Thailand held its general election on May 14, 2023, with 70 political parties and 6,679 candidates vying for the 500 seats in the House of Representatives. Notably, 63 prime ministerial candidates were nominated by 43 political parties. After the election, the pro-democracy coalition in parliament, comprising eight political parties, proposed Pita Limjaroenrat, leader of the Move Forward Party (MFP), to be prime minister. But Pita’s first attempt to win selection failed due to strong opposition from the 250 senators in the upper house. They disagreed with MFP’s contentious policy to amend Article 112 of Thailand's criminal code, commonly known as the lèse-majesté law under which anyone who defames, insults or threatens the king, queen, heir-apparent or regent could be punished with up to 15 years in prison.

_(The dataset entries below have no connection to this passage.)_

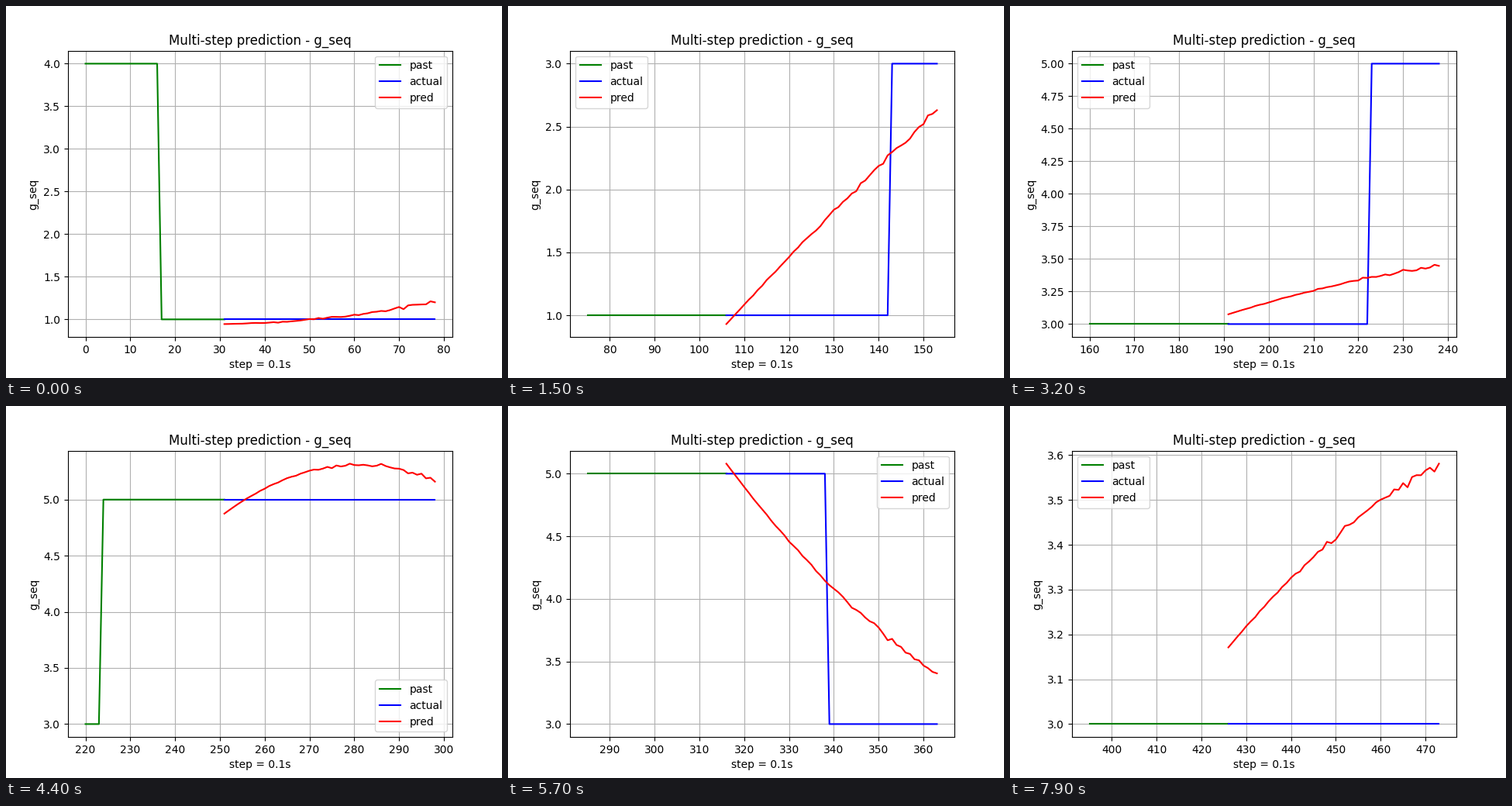
Animation of 640x480 px, one loop 8000 ms. Source, as a matplotlib script:

```python
import numpy as np
import matplotlib.pyplot as plt
from matplotlib.animation import FuncAnimation

FRAMES, INTERVAL = 80, 100
STRIDE, PAST, AHEAD = 5, 32, 48

EDGES = [16, 143, 223, 339]
LEVELS = np.array([4, 1, 3, 5, 3])

# Key poses of the forecast: frame -> (start, middle, end) of a parabola.
POSES = {
    0: (0.945, 1.02, 1.20),
    5: (0.96, 1.06, 1.32),
    15: (0.93, 1.81, 2.63),
    22: (0.92, 1.95, 2.85),
    23: (2.60, 3.20, 3.38),
    32: (3.075, 3.295, 3.447),
    38: (3.08, 3.50, 3.90),
    39: (4.30, 4.90, 5.00),
    44: (4.875, 5.29, 5.16),
    50: (5.03, 5.10, 4.80),
    57: (5.08, 4.10, 3.405),
    61: (5.03, 3.90, 3.20),
    62: (3.40, 3.10, 3.20),
    67: (3.03, 3.255, 3.455),
    79: (3.171, 3.414, 3.581),
}


def level(x):
    return LEVELS[np.searchsorted(EDGES, x, side="right")]


def forecast(n):
    a, m, e = (np.interp(n, list(POSES), c) for c in zip(*POSES.values()))
    u = np.linspace(0, 1, AHEAD)
    curve = a + (4 * m - 3 * a - e) * u + 2 * (a - 2 * m + e) * u**2

    # Noise grows with the horizon; the end point stays on the curve.
    size = 0.007 if level(n * STRIDE + PAST - 2) == 3 else 0.015
    noise = np.random.default_rng(n).normal(0, size, AHEAD)
    return curve + noise * u * (u < 1)


fig, ax = plt.subplots(figsize=(6.4, 4.8), dpi=100)
past, = ax.plot([], [], "g", label="past")
actual, = ax.plot([], [], "b", label="actual")
pred, = ax.plot([], [], "r", label="pred")
ax.set_title("Multi-step prediction - g_seq")
ax.set_xlabel("step = 0.1s")
ax.set_ylabel("g_seq")
ax.grid(True)
ax.legend(loc="best")


def update(n):
    seen = n * STRIDE + np.arange(PAST)
    future = seen[-1] + np.arange(AHEAD)
    past.set_data(seen, level(seen - 1))  # observations lag by one step
    actual.set_data(future, level(future))
    pred.set_data(future, forecast(n))
    ax.relim()
    ax.autoscale_view()
    return past, actual, pred


anim = FuncAnimation(fig, update, frames=FRAMES, interval=INTERVAL,
                     repeat=True, repeat_delay=0, blit=False)
plt.show()
```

Although the MFP secured the most votes in the election, obtaining 151 seats, the amendment for Article 112 was not included in the memorandum of understanding (MOU) among the political parties in the pro-democracy alliance. MFP needed 375 votes out of a total of 749 in the Senate and House of Representatives, but they only managed to gain 324 votes of the 705 members present (182 votes against Pita and 199 abstentions). In the second vote for the prime minister on July 19, 2023, debates flared between the pro-democracy and conservative royal-democracy (royalist elites and the monarchy) sides over whether Pita could be nominated twice to be prime minister. Then, the Constitutional Court suspended Pita from his duties as an elected member of the House of Representatives, further heightening the tension.
The Office of the Ombudsman filed a petition with the Constitutional Court to reject Pita's renomination as the prime minister and requested that parliament postpone the next vote. Parliament president, Wan Muhamad Noor Matha, decided to suspend the vote pending the court's ruling. This gave the Pheu Thai Party (PTP), which holds the second most seats in the House of Representatives (141 seats), an opportunity to form a coalition government and nominate their own candidate to be prime minister, according to a prior agreement with the MFP. But PTP forged a new deal after negotiations with the Bhumjaithai Party (BP) and the Palang Pracharath Party (PPRP) to secure support from the military and conservatives. The traditional backroom bargaining game of Thai politics was well and truly on.
BP, led by Anuthin Charnvirakul, and the PPRP, led by General Prawit Wongsuwan, insisted that they would not form a coalition government or support the PTP's prime minister candidate if the MFP remained in the coalition. This shift marked a change in the Thai political dynamic, shifting from the longstanding binary battle between the “red shirts” (groups aligned with Thaksin Shinawatra, the tycoon-turned-populist-politician who served as prime minister from 2001 until he was ousted in a military coup in 2006) and the “yellow shirts” (pro-monarchy forces) to a more complex conflict with the MFP and the PTP, two parties striving for greater democracy, vying for leadership.